I will always show my human side, and try to show kids that I truly care for them and their learning. I will expect a lot of my students, but teach with enthusiasm. I will be myself and expect students to do the same. Let the “care shine through”!
Personalized Learning, Yay?
Personalized learning is the new trend, as we all know. Many classrooms around the world have been able to implement it successfully, but all of these have a wide array of resources and different classroom styles that won’t work for everybody. There are many benefits to personalized learning in an ideal sense. Being able to target individual concepts at the need basis is an amazing idea. Being able to focus on different content areas at the same time with different kids also sounds like a great idea. In a one to one world with no technology issues and motivated students this is ideal.
However, here I am in a high school classroom, responsible to teach the same content to every student, and cover an extremely large breadth of information in one year. Personalized learning for the gifted individuals is great, as it lets them take learning into their own hands, letting you spend more time with the students that need more time. However, what do you do with the unmotivated students? You cannot spend all your time with them, but you still are responsible to get them to learn the content. Its a bizarre catch 22 that I guess we will be in charge of solving.
In our classroom, we use a premade booklet with all the homework problems and lab for the year (science/math). Ideally, this could be expanded to organized worksheets where the students work on their own to complete the content in as little time as possible, to maximize the amount they can go through. However, students enjoy the lecture (at least in these classes) and I think they would be bored after a time of this same routine.

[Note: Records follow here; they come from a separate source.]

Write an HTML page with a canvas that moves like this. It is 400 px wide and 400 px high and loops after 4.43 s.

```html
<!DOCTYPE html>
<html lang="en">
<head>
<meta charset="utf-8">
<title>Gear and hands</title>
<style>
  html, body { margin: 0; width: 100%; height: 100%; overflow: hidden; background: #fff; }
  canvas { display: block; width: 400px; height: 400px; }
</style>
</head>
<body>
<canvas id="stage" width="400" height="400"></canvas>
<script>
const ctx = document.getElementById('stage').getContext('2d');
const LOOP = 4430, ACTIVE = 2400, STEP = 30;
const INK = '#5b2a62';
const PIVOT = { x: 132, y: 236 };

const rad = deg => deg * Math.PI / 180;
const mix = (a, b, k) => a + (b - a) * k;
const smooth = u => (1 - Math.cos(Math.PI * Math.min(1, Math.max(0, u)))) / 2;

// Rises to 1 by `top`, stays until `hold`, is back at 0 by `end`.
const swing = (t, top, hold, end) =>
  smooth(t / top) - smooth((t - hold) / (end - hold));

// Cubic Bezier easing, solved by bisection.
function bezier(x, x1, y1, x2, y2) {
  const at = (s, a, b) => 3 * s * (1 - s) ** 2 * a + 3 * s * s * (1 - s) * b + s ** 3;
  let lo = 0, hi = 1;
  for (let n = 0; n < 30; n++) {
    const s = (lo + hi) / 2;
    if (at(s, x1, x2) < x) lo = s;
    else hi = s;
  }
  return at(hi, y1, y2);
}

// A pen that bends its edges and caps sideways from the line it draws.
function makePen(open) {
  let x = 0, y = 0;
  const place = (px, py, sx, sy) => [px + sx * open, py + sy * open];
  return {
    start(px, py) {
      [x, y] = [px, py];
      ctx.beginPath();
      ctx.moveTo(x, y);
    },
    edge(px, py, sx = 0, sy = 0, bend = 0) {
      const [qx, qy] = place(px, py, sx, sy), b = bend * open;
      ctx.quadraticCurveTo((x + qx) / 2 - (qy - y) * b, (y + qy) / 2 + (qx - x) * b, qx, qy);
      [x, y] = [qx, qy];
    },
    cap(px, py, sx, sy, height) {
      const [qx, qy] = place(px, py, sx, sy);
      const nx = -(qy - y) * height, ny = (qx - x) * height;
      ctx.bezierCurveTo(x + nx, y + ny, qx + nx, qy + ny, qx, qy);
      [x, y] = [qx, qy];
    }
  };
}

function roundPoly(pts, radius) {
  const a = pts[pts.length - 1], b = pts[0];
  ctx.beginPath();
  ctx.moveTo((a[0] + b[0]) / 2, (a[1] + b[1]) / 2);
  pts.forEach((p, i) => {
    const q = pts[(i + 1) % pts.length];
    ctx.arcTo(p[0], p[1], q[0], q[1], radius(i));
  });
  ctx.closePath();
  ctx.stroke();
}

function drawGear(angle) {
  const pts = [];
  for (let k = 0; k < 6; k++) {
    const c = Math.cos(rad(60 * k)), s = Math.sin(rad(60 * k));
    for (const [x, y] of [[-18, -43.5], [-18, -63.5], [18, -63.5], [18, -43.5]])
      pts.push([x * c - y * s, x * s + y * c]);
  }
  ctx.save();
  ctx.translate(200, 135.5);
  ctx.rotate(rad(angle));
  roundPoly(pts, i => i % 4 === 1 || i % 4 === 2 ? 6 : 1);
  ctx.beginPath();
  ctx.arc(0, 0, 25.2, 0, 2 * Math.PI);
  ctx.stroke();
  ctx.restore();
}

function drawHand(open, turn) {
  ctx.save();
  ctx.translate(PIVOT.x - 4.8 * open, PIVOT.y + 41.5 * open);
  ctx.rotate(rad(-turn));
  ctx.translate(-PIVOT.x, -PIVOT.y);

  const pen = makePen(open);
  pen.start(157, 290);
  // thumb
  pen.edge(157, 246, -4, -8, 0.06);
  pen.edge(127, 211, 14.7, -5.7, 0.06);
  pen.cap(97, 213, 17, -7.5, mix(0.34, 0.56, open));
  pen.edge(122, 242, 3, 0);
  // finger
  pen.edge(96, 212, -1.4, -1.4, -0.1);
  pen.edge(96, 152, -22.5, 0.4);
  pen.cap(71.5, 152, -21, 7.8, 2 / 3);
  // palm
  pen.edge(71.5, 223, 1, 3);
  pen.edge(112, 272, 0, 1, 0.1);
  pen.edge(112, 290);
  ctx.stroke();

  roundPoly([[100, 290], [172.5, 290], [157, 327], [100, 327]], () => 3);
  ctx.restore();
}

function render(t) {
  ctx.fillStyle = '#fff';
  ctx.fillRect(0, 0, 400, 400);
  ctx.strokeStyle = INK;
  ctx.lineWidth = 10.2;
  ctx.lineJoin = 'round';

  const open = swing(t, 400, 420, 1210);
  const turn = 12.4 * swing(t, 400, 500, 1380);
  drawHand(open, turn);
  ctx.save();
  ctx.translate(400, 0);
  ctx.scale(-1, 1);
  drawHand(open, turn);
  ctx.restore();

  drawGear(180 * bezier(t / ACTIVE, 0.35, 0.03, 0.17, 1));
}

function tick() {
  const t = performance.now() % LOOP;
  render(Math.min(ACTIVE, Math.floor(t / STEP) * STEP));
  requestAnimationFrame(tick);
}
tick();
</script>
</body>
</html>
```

I am not opposed or for personalized learning. I think it can work, and is a great idea. I just worry about the kids that are already at risk.

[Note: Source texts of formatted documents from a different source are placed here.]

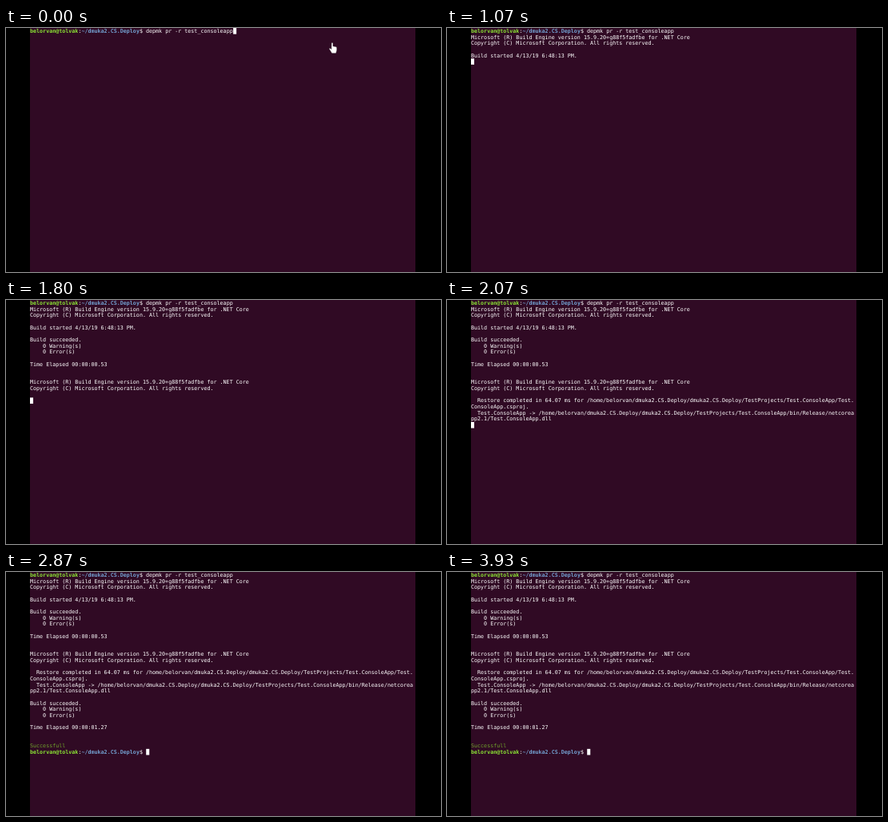
Animation of 544 by 306 pixels, one loop 3.99 s. Source, as an HTML page:

```html
<!DOCTYPE html>
<html lang="en">
<head>
<meta charset="utf-8">
<title>Terminal build</title>
<style>
  html, body { margin: 0; width: 100%; height: 100%; overflow: hidden; background: #000; }
  svg { display: block; width: 100%; height: 100%; }
  text {
    font: 6.7px "DejaVu Sans Mono", monospace;
    fill: #fff;
    white-space: pre;
    text-rendering: geometricPrecision;
  }
  .user { fill: #8ae234; font-weight: bold; }
  .path { fill: #729fcf; font-weight: bold; }
  .done { fill: #6fa22b; }
</style>
</head>
<body>
<svg viewBox="0 0 544 306">
  <rect width="544" height="306" fill="#000"/>
  <rect x="30" width="482" height="306" fill="#300a24"/>
  <g id="screen"></g>
  <rect id="cursor" width="4.03" height="7.65" fill="#fff"/>
  <path id="hand" fill="#fff" stroke="#1c0615" stroke-width=".5" stroke-linejoin="round"
    d="M407 18.6q1.2-1 2 .2v4.1q1-.5 1.6.3 1-.4 1.5.4 1.6-.3 1.7 1.2v3.2l-1.1 3.8h-5.2l-2.6-4.2-.9-1.6q.5-1.2 1.6-.4l1.2 1z"/>
</svg>
<script>
const LOOP = 3990, LEFT = 30, CELL_W = 4.034, CELL_H = 7.65, BASELINE = 6, COLUMNS = 119;
const SVG_NS = "http://www.w3.org/2000/svg";
const screen = document.getElementById("screen");
const cursor = document.getElementById("cursor");
const hand = document.getElementById("hand");

const user = "belorvan";
const project = "dmuka2.CS.Deploy";
const root = `/home/${user}/${project}/${project}/TestProjects/Test.ConsoleApp/`;
const header = [
  "Microsoft (R) Build Engine version 15.9.20+g88f5fadfbe for .NET Core",
  "Copyright (C) Microsoft Corporation. All rights reserved."
];
const summary = elapsed => [
  "Build succeeded.", "    0 Warning(s)", "    0 Error(s)", "", "Time Elapsed " + elapsed
];
const prompt = command => [
  [user + "@tolvak", "user"], [":"], ["~/" + project, "path"], ["$ " + command]
];

// Each output block appears at once: time, first row, lines.
const blocks = [
  [0, 0, [prompt("depmk pr -r test_consoleapp")]],
  [870, 1, header],
  [1000, 4, ["Build started 4/13/19 6:48:13 PM."]],
  [1270, 6, summary("00:00:00.53")],
  [1530, 13, header],
  [1870, 16, wrap(`  Restore completed in 64.07 ms for ${root}Test.ConsoleApp.csproj.`)],
  [2070, 18, wrap(`  Test.ConsoleApp -> ${root}bin/Release/netcoreapp2.1/Test.ConsoleApp.dll`)],
  [2130, 21, summary("00:00:01.27")],
  [2870, 28, [[["Successfull", "done"]], prompt("")]]
];

// Cursor position from each time on: time, row, column; row -1 hides it.
const cursorStops = [
  [0, 0, 63], [330, 1, 0], [600, -1, 0], [870, 3, 0], [1000, 5, 0], [1270, 12, 0],
  [1530, 16, 0], [1870, 18, 0], [2070, 20, 0], [2130, -1, 0], [2200, 28, 0], [2870, 29, 36]
];
const HAND_HIDE = 270;

function wrap(line) {
  return [line.slice(0, COLUMNS), line.slice(COLUMNS)];
}

function add(parent, tag, attributes = {}) {
  const node = document.createElementNS(SVG_NS, tag);
  for (const [key, value] of Object.entries(attributes)) node.setAttribute(key, value);
  return parent.appendChild(node);
}

function drawLine(group, line, row) {
  const text = add(group, "text", { x: LEFT, y: row * CELL_H + BASELINE });
  const spans = typeof line === "string" ? [[line]] : line;
  for (const [content, style = ""] of spans) {
    add(text, "tspan", { class: style }).textContent = content;
  }
}

const groups = blocks.map(([start, row, lines]) => {
  const node = add(screen, "g");
  lines.forEach((line, i) => drawLine(node, line, row + i));
  return { start, node };
});

function show(node, visible) {
  node.setAttribute("visibility", visible ? "visible" : "hidden");
}

function render(time) {
  for (const { start, node } of groups) show(node, time >= start);
  const [, row, column] = cursorStops.filter(([start]) => time >= start).pop();
  show(cursor, row >= 0);
  cursor.setAttribute("x", LEFT + column * CELL_W);
  cursor.setAttribute("y", row * CELL_H);
  show(hand, time < HAND_HIDE);
}

const begin = performance.now();
function tick() {
  render((performance.now() - begin) % LOOP);
  requestAnimationFrame(tick);
}
tick();
</script>
</body>
</html>
```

DACA – Helping the Dreamers
DACA, or deferred action for childhood arrivals, is a program established by Obama in 2012 to help the children who arrived illegally, or rather whose parents decided to come illegally into the country and brought them, to be eligible for 2 year renewable work permits. This september, Trump rescinded this act, marking a new age of inhumanitarianism in the United States.
This bill had helped families both economically and psychologically, reducing the rate of poverty in households affected. Felons are not eligible, so it is arguable that this bill also decreased the amount of felons who knew they would be denied coverage should they commit a crime.

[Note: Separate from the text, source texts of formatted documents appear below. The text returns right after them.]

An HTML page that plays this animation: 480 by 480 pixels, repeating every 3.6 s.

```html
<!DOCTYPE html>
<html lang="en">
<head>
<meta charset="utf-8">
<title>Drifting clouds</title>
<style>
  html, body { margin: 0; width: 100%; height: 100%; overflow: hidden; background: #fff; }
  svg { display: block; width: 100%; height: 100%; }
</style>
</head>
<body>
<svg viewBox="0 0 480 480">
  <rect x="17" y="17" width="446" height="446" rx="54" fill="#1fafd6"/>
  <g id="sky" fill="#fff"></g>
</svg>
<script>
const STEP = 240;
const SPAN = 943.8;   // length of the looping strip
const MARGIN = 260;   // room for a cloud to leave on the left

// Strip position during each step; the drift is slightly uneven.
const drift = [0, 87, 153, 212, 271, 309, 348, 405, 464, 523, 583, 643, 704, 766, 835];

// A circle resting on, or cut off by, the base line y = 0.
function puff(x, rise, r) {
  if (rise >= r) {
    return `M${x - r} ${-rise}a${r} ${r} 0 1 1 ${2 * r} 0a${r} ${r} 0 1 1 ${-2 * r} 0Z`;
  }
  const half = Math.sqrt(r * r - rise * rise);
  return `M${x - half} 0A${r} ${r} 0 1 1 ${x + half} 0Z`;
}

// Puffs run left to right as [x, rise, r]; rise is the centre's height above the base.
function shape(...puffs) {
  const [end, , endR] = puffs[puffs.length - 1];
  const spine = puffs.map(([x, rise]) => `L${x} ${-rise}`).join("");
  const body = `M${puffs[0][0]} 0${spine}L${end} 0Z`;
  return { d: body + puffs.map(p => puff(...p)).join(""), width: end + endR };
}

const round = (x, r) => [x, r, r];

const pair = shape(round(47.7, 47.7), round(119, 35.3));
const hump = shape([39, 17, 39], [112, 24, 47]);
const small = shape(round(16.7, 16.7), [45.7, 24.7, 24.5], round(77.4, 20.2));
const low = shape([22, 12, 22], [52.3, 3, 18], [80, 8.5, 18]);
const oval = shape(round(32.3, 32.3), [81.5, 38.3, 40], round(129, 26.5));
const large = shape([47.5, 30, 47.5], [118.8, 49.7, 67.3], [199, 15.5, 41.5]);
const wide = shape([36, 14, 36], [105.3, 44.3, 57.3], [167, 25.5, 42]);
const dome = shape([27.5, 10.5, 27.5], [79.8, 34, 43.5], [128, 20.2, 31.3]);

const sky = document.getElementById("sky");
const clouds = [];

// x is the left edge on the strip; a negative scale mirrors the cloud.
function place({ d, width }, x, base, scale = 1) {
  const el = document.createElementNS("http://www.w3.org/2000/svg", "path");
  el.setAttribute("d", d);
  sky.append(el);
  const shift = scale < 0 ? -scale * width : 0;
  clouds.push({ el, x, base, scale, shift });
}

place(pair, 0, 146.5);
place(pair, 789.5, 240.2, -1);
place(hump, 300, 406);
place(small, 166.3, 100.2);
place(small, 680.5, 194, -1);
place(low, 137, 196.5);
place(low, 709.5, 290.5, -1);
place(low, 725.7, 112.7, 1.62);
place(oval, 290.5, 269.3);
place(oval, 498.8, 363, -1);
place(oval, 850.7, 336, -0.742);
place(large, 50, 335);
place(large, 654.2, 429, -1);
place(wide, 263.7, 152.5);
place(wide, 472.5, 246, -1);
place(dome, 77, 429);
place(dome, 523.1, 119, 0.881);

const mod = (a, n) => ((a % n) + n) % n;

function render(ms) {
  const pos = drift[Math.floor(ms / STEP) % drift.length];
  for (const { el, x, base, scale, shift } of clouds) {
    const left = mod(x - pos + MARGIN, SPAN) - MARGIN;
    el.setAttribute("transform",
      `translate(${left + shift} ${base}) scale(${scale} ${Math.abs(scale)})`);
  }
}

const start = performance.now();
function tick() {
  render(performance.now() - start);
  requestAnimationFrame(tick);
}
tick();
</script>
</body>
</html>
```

Congress has delayed trumps act 6 months to figure out what to do with those previously covered. All in all, this was a good bill that helped a good number of families and I am sad to see what this country is coming to. Is this teaching certificate good in Canada?
Joshua Vann – Hello Everybody!
My name is Joshua Vann, but please, call me Josh. This will be my third year up in Fairbanks, and so far I’ve been having a great time. The first two years were spent primarily up in Reichardt (Natural Science Building) working on my Master’s degree in physics. I must say, compared to the dry style with which those courses were taught, I am extremely excited to be moving over to education. Active learning!
Anyway, I did my undergraduate school down in Denver, learning some things about Math and Chemistry, and grew up in Nashville. Lots of fun times, a few bad times, but one of my core philosophies is that people are not defined by the things that happen to them, rather it is how we react to these hard times.
Anyway, I play music in Fairbanks, I rock climb, ice climb, and like to be outside. I’ve been student teaching at Hutch High school (Math, Chem, and Physics). I’ve been TA’ing Physics labs at the university, though this year I’m taking on Chemistry labs. I look forward to getting to know you all.